§ Your task: A bare number is the expected answer: the count of lines in the data holding "right".
Segment Start: Source records
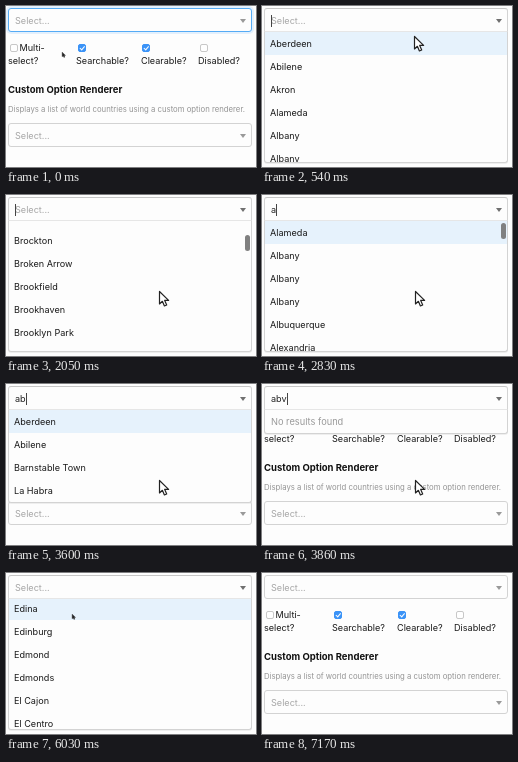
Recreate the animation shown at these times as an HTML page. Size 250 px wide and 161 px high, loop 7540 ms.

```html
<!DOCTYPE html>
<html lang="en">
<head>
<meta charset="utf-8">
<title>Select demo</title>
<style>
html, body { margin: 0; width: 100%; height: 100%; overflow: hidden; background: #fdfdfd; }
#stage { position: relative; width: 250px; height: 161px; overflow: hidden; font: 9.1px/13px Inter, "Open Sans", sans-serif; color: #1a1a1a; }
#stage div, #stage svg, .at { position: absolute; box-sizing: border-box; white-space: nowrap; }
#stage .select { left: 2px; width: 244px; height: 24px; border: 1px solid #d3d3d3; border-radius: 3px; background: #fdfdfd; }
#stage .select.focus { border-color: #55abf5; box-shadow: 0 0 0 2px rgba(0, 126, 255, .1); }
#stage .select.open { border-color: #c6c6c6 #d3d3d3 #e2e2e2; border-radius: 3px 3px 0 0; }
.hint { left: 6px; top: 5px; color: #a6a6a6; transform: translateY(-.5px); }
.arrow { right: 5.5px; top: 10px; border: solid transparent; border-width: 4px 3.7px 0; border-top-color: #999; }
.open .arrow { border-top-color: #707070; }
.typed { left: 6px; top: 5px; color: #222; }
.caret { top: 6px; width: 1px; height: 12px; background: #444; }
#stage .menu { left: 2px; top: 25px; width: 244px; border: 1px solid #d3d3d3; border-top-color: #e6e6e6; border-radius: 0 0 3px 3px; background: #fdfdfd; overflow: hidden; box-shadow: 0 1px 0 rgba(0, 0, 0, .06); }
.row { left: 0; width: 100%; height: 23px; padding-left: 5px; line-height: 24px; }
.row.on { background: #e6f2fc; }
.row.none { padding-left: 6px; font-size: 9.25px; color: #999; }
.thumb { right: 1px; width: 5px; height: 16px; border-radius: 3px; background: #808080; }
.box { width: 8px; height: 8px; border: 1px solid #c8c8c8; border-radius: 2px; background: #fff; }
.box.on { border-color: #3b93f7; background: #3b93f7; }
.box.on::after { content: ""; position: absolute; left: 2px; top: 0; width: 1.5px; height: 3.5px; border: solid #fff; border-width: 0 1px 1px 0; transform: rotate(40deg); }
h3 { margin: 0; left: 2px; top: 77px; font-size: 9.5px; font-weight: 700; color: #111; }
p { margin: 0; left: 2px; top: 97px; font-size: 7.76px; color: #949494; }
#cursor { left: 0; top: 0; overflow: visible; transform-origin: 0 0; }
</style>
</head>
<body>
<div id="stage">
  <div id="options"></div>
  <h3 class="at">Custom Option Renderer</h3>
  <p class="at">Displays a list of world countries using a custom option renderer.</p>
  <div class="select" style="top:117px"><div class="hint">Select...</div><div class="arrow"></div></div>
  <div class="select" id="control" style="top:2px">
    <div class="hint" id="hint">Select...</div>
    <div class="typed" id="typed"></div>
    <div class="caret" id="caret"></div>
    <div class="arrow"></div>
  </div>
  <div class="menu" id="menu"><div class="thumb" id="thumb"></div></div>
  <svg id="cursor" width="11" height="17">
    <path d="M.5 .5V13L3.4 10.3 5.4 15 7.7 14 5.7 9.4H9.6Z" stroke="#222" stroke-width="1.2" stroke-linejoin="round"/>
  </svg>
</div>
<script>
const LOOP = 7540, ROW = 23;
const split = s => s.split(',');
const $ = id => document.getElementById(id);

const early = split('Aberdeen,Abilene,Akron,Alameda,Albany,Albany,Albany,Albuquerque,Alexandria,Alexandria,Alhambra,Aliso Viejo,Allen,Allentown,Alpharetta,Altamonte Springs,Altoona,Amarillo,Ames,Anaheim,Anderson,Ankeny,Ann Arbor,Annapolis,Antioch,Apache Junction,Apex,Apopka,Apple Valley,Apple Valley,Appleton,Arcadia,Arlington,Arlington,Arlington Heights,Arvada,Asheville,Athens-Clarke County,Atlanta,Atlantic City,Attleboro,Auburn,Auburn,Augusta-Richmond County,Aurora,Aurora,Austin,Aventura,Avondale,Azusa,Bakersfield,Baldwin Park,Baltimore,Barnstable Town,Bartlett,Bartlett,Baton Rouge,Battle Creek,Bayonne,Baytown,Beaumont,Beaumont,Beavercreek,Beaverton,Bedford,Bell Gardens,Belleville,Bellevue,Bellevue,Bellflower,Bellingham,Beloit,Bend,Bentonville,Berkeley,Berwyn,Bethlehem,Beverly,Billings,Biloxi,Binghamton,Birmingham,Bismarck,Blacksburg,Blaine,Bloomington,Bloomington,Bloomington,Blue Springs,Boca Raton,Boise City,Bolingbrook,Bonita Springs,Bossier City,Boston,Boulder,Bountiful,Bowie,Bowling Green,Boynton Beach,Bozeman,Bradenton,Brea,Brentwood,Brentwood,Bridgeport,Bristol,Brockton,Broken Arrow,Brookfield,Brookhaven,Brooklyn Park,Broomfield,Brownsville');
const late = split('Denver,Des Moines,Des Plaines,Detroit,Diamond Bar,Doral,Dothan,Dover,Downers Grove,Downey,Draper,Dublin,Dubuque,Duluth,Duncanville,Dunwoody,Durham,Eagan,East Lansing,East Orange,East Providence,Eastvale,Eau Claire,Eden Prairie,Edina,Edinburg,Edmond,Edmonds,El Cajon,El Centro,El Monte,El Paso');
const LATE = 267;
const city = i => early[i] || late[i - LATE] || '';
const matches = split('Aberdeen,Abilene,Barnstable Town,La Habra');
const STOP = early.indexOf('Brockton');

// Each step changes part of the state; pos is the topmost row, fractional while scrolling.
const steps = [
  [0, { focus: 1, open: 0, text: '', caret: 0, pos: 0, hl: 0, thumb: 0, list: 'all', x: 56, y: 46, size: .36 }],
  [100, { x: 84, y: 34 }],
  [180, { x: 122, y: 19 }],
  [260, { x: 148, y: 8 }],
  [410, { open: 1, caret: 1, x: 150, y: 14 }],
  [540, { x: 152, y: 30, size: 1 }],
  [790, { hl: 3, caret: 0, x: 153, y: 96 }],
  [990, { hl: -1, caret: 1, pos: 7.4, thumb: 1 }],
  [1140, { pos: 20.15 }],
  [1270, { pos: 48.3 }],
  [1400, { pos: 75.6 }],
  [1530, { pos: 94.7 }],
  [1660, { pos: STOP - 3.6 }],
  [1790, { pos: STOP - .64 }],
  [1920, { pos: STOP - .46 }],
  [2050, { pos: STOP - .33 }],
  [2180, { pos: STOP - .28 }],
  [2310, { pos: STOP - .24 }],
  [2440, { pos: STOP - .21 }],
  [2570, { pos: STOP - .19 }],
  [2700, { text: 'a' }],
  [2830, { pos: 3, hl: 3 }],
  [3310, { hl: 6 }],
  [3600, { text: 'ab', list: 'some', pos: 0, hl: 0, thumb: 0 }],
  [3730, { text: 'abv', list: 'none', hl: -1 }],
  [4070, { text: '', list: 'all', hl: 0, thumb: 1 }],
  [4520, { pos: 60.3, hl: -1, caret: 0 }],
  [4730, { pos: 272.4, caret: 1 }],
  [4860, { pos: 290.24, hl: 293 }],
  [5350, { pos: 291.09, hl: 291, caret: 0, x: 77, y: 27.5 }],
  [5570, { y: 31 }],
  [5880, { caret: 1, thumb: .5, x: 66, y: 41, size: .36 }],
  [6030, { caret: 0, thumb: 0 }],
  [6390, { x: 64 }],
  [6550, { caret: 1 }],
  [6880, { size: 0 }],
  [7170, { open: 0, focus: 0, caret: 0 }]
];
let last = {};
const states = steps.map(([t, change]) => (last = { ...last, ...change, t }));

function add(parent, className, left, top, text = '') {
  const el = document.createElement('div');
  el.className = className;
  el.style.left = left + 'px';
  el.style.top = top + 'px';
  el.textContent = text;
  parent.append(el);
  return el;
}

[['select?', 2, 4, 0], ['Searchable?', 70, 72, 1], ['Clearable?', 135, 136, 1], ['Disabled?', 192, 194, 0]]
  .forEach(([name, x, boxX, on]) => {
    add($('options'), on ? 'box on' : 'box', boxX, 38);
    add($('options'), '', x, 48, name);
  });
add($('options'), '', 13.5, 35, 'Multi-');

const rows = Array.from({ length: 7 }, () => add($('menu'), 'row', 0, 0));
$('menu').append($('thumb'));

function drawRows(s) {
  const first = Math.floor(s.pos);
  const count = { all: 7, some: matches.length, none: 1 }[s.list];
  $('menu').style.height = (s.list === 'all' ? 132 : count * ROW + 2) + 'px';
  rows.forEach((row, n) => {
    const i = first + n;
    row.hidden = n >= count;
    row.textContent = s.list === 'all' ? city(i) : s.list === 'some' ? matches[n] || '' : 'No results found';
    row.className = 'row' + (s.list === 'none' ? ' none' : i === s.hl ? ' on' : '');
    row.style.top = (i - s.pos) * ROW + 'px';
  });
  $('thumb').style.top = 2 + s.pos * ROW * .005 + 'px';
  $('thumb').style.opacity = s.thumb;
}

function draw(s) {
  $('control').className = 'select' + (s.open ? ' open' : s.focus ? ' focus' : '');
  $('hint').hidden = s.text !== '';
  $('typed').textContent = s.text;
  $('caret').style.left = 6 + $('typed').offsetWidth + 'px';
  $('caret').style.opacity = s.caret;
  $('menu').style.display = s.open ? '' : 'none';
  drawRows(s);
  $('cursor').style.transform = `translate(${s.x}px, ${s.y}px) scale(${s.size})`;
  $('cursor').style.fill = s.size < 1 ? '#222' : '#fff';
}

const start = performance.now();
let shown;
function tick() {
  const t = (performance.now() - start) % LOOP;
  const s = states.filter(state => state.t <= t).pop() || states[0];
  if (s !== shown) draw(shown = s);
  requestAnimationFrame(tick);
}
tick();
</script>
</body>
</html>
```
Segment End: Source records
§ Response: 2